The task – An exact copy of the entries, with every picture omitted, is what is needed here.
═════ Material for this exercise ═════
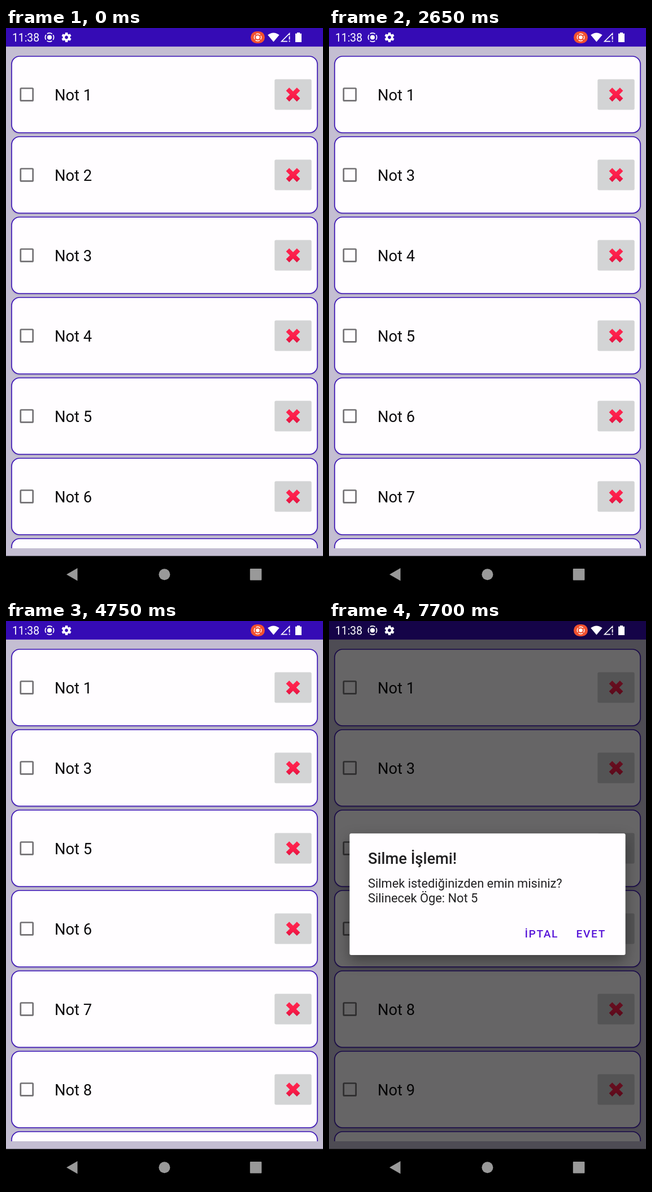
An HTML page that plays this animation: 561 by 998 pixels, repeating every 8000 ms.

```html
<!DOCTYPE html>
<html lang="tr">
<head>
<meta charset="utf-8">
<title>Notlar</title>
<style>
  html, body { margin: 0; width: 100%; height: 100%; overflow: hidden; background: #000; }
  svg { display: block; width: 100vw; height: 100vh; }
  text { font-family: Roboto, sans-serif; white-space: pre; }
  .label { font-size: 27.3px; fill: #0b0a0c; }
  .title { font-size: 27.3px; font-weight: 500; fill: #212022; }
  .message { font-size: 21.84px; fill: #212022; }
  .action { font-size: 19.1px; font-weight: 500; letter-spacing: .0893em; fill: #5614d8; }
  .clock { font-size: 19.3px; fill: #fff; }
  #panel { filter: drop-shadow(0 10px 12px rgba(0, 0, 0, .38)); }
  .card { filter: drop-shadow(0 1.5px 1px rgba(60, 50, 90, .25)); }
</style>
</head>
<body>
<svg viewBox="0 0 561 998" preserveAspectRatio="none">
  <defs>
    <linearGradient id="red" gradientUnits="userSpaceOnUse" x1="0" y1="-13" x2="0" y2="13">
      <stop offset="0" stop-color="#ff2850"/>
      <stop offset=".6" stop-color="#fb1c49"/>
      <stop offset="1" stop-color="#dc1440"/>
    </linearGradient>
    <clipPath id="listClip"><rect y="33" width="561" height="886"/></clipPath>
    <clipPath id="buttonClip"><rect x="475.3" y="-27" width="65.4" height="54" rx="2.7"/></clipPath>
    <g id="cast" fill="none" stroke="#fff" stroke-width="1.7">
      <circle r="7.6" stroke-dasharray="9.5 2.44" stroke-dashoffset="4.75"/>
      <circle r="3.2" fill="#fff"/>
    </g>
  </defs>

  <rect width="561" height="933" fill="#c4bed2"/>
  <g id="list" clip-path="url(#listClip)"></g>
  <rect width="561" height="32.8" fill="#350bb5"/>
  <rect id="dim" width="561" height="933"/>

  <text class="clock" x="11" y="24">11:38</text>
  <use href="#cast" x="77" y="16.5"/>
  <g transform="translate(107 16.5)" stroke="#fff" fill="none">
    <circle r="4.7" stroke-width="3.6"/>
    <path id="teeth" stroke-width="4.4"/>
  </g>
  <rect x="433" y="6" width="25" height="21" rx="10.5" fill="#f2512f"/>
  <use href="#cast" transform="translate(445.5 16.5) scale(.82)"/>
  <path d="M463.2 12.2Q473.4 4.6 483.6 12.2L473.4 24.6Z" fill="#fff"/>
  <path d="M498 23.6H487.6L501.6 9.6V13" fill="none" stroke="#fff" stroke-width="1.6"/>
  <path d="M501.6 14.5V20.5M501.6 22.3V24.4" stroke="#fff" stroke-width="1.9"/>
  <path d="M515 8H520V9.8H523V25H512V9.8H515Z" fill="#fff"/>

  <g id="dialog">
    <rect id="panel" x="36.4" y="375.3" width="488.2" height="214.6" rx="3" fill="#fffdff"/>
    <rect id="confirm" x="427" y="527.5" width="74" height="49" rx="5" fill="#5614d8"/>
    <text class="title" x="69" y="428.7">Silme İşlemi!</text>
    <text class="message" x="69" y="471.3">Silmek istediğinizden emin misiniz?</text>
    <text class="message" x="69" y="496.8" id="item"></text>
    <text class="action" x="346.5" y="559">İPTAL</text>
    <text class="action" x="437.5" y="559">EVET</text>
  </g>

  <rect y="932.6" width="561" height="65.4"/>
  <g fill="#999">
    <path d="M107 965.3L126.5 954V976.6Z"/>
    <circle cx="280.4" cy="965.3" r="10"/>
    <rect x="431.8" y="955" width="20.6" height="20.6" rx="1"/>
  </g>
</svg>
<script>
const LOOP = 8000, ROWS = 7, PITCH = 142, FRAME = 50;
const RIPPLE = 250, DIALOG_STEP = 100, DISMISS_DELAY = 150, DISMISS = 100;

// Each tap: button press, dialog opening and fully open, confirmation.
const taps = [
  { note: 2, press: 100, open: 600, opened: 900, confirm: 1250 },
  { note: 4, press: 2650, open: 3050, opened: 3250, confirm: 3650 },
  { note: 6, press: 4750, open: 5100, opened: 5400, confirm: 5800 },
  { note: 5, press: 6900, open: 7400, opened: 7700, confirm: Infinity },
];

const $ = id => document.getElementById(id);
const clamp = v => Math.max(0, Math.min(1, v));

$('teeth').setAttribute('d', Array.from({ length: 6 }, (_, i) => {
  const a = (i + .5) * Math.PI / 3, x = Math.cos(a), y = Math.sin(a);
  return `M${x * 5} ${y * 5}L${x * 8.6} ${y * 8.6}`;
}).join(''));

$('list').innerHTML = Array.from({ length: ROWS }, (_, i) => `
  <g transform="translate(0 ${117.4 + i * PITCH})">
    <rect class="card" x="10" y="-67.4" width="541" height="135" rx="14"
      fill="#fffdff" stroke="#3a12b6" stroke-width="1.6"/>
    <rect x="25.8" y="-10.9" width="21.9" height="21.9" rx="1.2"
      fill="none" stroke="#737174" stroke-width="2.7"/>
    <text class="label" x="86" y="10.5"></text>
    <rect x="475.3" y="-27" width="65.4" height="54" rx="2.7" fill="#d3d4d5"/>
    <g clip-path="url(#buttonClip)"><circle class="ripple" cx="508" r="0"/></g>
    <path transform="translate(508 .2)" d="M-9.6-9.6L9.6 9.6M9.6-9.6L-9.6 9.6"
      stroke="url(#red)" stroke-width="8"/>
  </g>`).join('');

const labels = [...document.querySelectorAll('.label')];
const ripples = [...document.querySelectorAll('.ripple')];

function openness(tap, t) {
  if (t < tap.open) return 0;
  const steps = (tap.opened - tap.open) / DIALOG_STEP + 1;
  return clamp((Math.floor((t - tap.open) / DIALOG_STEP) + 1) / steps);
}

function render(time) {
  const t = Math.floor(time / FRAME) * FRAME;
  const removed = taps.filter(tap => t >= tap.confirm + DISMISS_DELAY).map(tap => tap.note);
  const notes = [];
  for (let n = 1; notes.length < ROWS; n++) if (!removed.includes(n)) notes.push(n);
  labels.forEach((label, i) => { label.textContent = 'Not ' + notes[i]; });

  const tap = taps.findLast(tap => t >= tap.press);
  const open = tap ? openness(tap, t) : 0;
  const dismissing = tap && t >= tap.confirm + DISMISS_DELAY;
  const closed = dismissing && t >= tap.confirm + DISMISS_DELAY + DISMISS;
  const remaining = closed ? 0 : dismissing ? .5 : 1;

  const pressed = tap ? notes.indexOf(tap.note) : -1;
  ripples.forEach((ripple, i) => {
    const grow = i === pressed ? clamp((t - tap.press) / RIPPLE) : 0;
    ripple.setAttribute('r', 44 * grow);
    ripple.setAttribute('opacity', .12 * (1 - open));
  });

  const scale = dismissing ? 1 : 1 - .1 * (1 - open) ** 3;
  $('dim').setAttribute('opacity', .6 * open * remaining);
  $('dialog').setAttribute('opacity', (1 - (1 - open) ** 2) * remaining);
  $('dialog').setAttribute('transform',
    `translate(280.5 482.6) scale(${scale}) translate(-280.5 -482.6)`);
  $('confirm').setAttribute('opacity', tap && t >= tap.confirm ? .12 : 0);
  $('item').textContent = 'Silinecek Öge: Not ' + (tap ? tap.note : '');
}

const start = performance.now();
function tick() {
  render((performance.now() - start) % LOOP);
  requestAnimationFrame(tick);
}
tick();
</script>
</body>
</html>
```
═════
Finished task –
An HTML page that plays this animation: 561 by 998 pixels, repeating every 8000 ms.

```html
<!DOCTYPE html>
<html lang="tr">
<head>
<meta charset="utf-8">
<title>Notlar</title>
<style>
  html, body { margin: 0; width: 100%; height: 100%; overflow: hidden; background: #000; }
  svg { display: block; width: 100vw; height: 100vh; }
  text { font-family: Roboto, sans-serif; white-space: pre; }
  .label { font-size: 27.3px; fill: #0b0a0c; }
  .title { font-size: 27.3px; font-weight: 500; fill: #212022; }
  .message { font-size: 21.84px; fill: #212022; }
  .action { font-size: 19.1px; font-weight: 500; letter-spacing: .0893em; fill: #5614d8; }
  .clock { font-size: 19.3px; fill: #fff; }
  #panel { filter: drop-shadow(0 10px 12px rgba(0, 0, 0, .38)); }
  .card { filter: drop-shadow(0 1.5px 1px rgba(60, 50, 90, .25)); }
</style>
</head>
<body>
<svg viewBox="0 0 561 998" preserveAspectRatio="none">
  <defs>
    <linearGradient id="red" gradientUnits="userSpaceOnUse" x1="0" y1="-13" x2="0" y2="13">
      <stop offset="0" stop-color="#ff2850"/>
      <stop offset=".6" stop-color="#fb1c49"/>
      <stop offset="1" stop-color="#dc1440"/>
    </linearGradient>
    <clipPath id="listClip"><rect y="33" width="561" height="886"/></clipPath>
    <clipPath id="buttonClip"><rect x="475.3" y="-27" width="65.4" height="54" rx="2.7"/></clipPath>
    <g id="cast" fill="none" stroke="#fff" stroke-width="1.7">
      <circle r="7.6" stroke-dasharray="9.5 2.44" stroke-dashoffset="4.75"/>
      <circle r="3.2" fill="#fff"/>
    </g>
  </defs>

  <rect width="561" height="933" fill="#c4bed2"/>
  <g id="list" clip-path="url(#listClip)"></g>
  <rect width="561" height="32.8" fill="#350bb5"/>
  <rect id="dim" width="561" height="933"/>

  <text class="clock" x="11" y="24">11:38</text>
  <use href="#cast" x="77" y="16.5"/>
  <g transform="translate(107 16.5)" stroke="#fff" fill="none">
    <circle r="4.7" stroke-width="3.6"/>
    <path id="teeth" stroke-width="4.4"/>
  </g>
  <rect x="433" y="6" width="25" height="21" rx="10.5" fill="#f2512f"/>
  <use href="#cast" transform="translate(445.5 16.5) scale(.82)"/>
  <path d="M463.2 12.2Q473.4 4.6 483.6 12.2L473.4 24.6Z" fill="#fff"/>
  <path d="M498 23.6H487.6L501.6 9.6V13" fill="none" stroke="#fff" stroke-width="1.6"/>
  <path d="M501.6 14.5V20.5M501.6 22.3V24.4" stroke="#fff" stroke-width="1.9"/>
  <path d="M515 8H520V9.8H523V25H512V9.8H515Z" fill="#fff"/>

  <g id="dialog">
    <rect id="panel" x="36.4" y="375.3" width="488.2" height="214.6" rx="3" fill="#fffdff"/>
    <rect id="confirm" x="427" y="527.5" width="74" height="49" rx="5" fill="#5614d8"/>
    <text class="title" x="69" y="428.7">Silme İşlemi!</text>
    <text class="message" x="69" y="471.3">Silmek istediğinizden emin misiniz?</text>
    <text class="message" x="69" y="496.8" id="item"></text>
    <text class="action" x="346.5" y="559">İPTAL</text>
    <text class="action" x="437.5" y="559">EVET</text>
  </g>

  <rect y="932.6" width="561" height="65.4"/>
  <g fill="#999">
    <path d="M107 965.3L126.5 954V976.6Z"/>
    <circle cx="280.4" cy="965.3" r="10"/>
    <rect x="431.8" y="955" width="20.6" height="20.6" rx="1"/>
  </g>
</svg>
<script>
const LOOP = 8000, ROWS = 7, PITCH = 142, FRAME = 50;
const RIPPLE = 250, DIALOG_STEP = 100, DISMISS_DELAY = 150, DISMISS = 100;

// Each tap: button press, dialog opening and fully open, confirmation.
const taps = [
  { note: 2, press: 100, open: 600, opened: 900, confirm: 1250 },
  { note: 4, press: 2650, open: 3050, opened: 3250, confirm: 3650 },
  { note: 6, press: 4750, open: 5100, opened: 5400, confirm: 5800 },
  { note: 5, press: 6900, open: 7400, opened: 7700, confirm: Infinity },
];

const $ = id => document.getElementById(id);
const clamp = v => Math.max(0, Math.min(1, v));

$('teeth').setAttribute('d', Array.from({ length: 6 }, (_, i) => {
  const a = (i + .5) * Math.PI / 3, x = Math.cos(a), y = Math.sin(a);
  return `M${x * 5} ${y * 5}L${x * 8.6} ${y * 8.6}`;
}).join(''));

$('list').innerHTML = Array.from({ length: ROWS }, (_, i) => `
  <g transform="translate(0 ${117.4 + i * PITCH})">
    <rect class="card" x="10" y="-67.4" width="541" height="135" rx="14"
      fill="#fffdff" stroke="#3a12b6" stroke-width="1.6"/>
    <rect x="25.8" y="-10.9" width="21.9" height="21.9" rx="1.2"
      fill="none" stroke="#737174" stroke-width="2.7"/>
    <text class="label" x="86" y="10.5"></text>
    <rect x="475.3" y="-27" width="65.4" height="54" rx="2.7" fill="#d3d4d5"/>
    <g clip-path="url(#buttonClip)"><circle class="ripple" cx="508" r="0"/></g>
    <path transform="translate(508 .2)" d="M-9.6-9.6L9.6 9.6M9.6-9.6L-9.6 9.6"
      stroke="url(#red)" stroke-width="8"/>
  </g>`).join('');

const labels = [...document.querySelectorAll('.label')];
const ripples = [...document.querySelectorAll('.ripple')];

function openness(tap, t) {
  if (t < tap.open) return 0;
  const steps = (tap.opened - tap.open) / DIALOG_STEP + 1;
  return clamp((Math.floor((t - tap.open) / DIALOG_STEP) + 1) / steps);
}

function render(time) {
  const t = Math.floor(time / FRAME) * FRAME;
  const removed = taps.filter(tap => t >= tap.confirm + DISMISS_DELAY).map(tap => tap.note);
  const notes = [];
  for (let n = 1; notes.length < ROWS; n++) if (!removed.includes(n)) notes.push(n);
  labels.forEach((label, i) => { label.textContent = 'Not ' + notes[i]; });

  const tap = taps.findLast(tap => t >= tap.press);
  const open = tap ? openness(tap, t) : 0;
  const dismissing = tap && t >= tap.confirm + DISMISS_DELAY;
  const closed = dismissing && t >= tap.confirm + DISMISS_DELAY + DISMISS;
  const remaining = closed ? 0 : dismissing ? .5 : 1;

  const pressed = tap ? notes.indexOf(tap.note) : -1;
  ripples.forEach((ripple, i) => {
    const grow = i === pressed ? clamp((t - tap.press) / RIPPLE) : 0;
    ripple.setAttribute('r', 44 * grow);
    ripple.setAttribute('opacity', .12 * (1 - open));
  });

  const scale = dismissing ? 1 : 1 - .1 * (1 - open) ** 3;
  $('dim').setAttribute('opacity', .6 * open * remaining);
  $('dialog').setAttribute('opacity', (1 - (1 - open) ** 2) * remaining);
  $('dialog').setAttribute('transform',
    `translate(280.5 482.6) scale(${scale}) translate(-280.5 -482.6)`);
  $('confirm').setAttribute('opacity', tap && t >= tap.confirm ? .12 : 0);
  $('item').textContent = 'Silinecek Öge: Not ' + (tap ? tap.note : '');
}

const start = performance.now();
function tick() {
  render((performance.now() - start) % LOOP);
  requestAnimationFrame(tick);
}
tick();
</script>
</body>
</html>
```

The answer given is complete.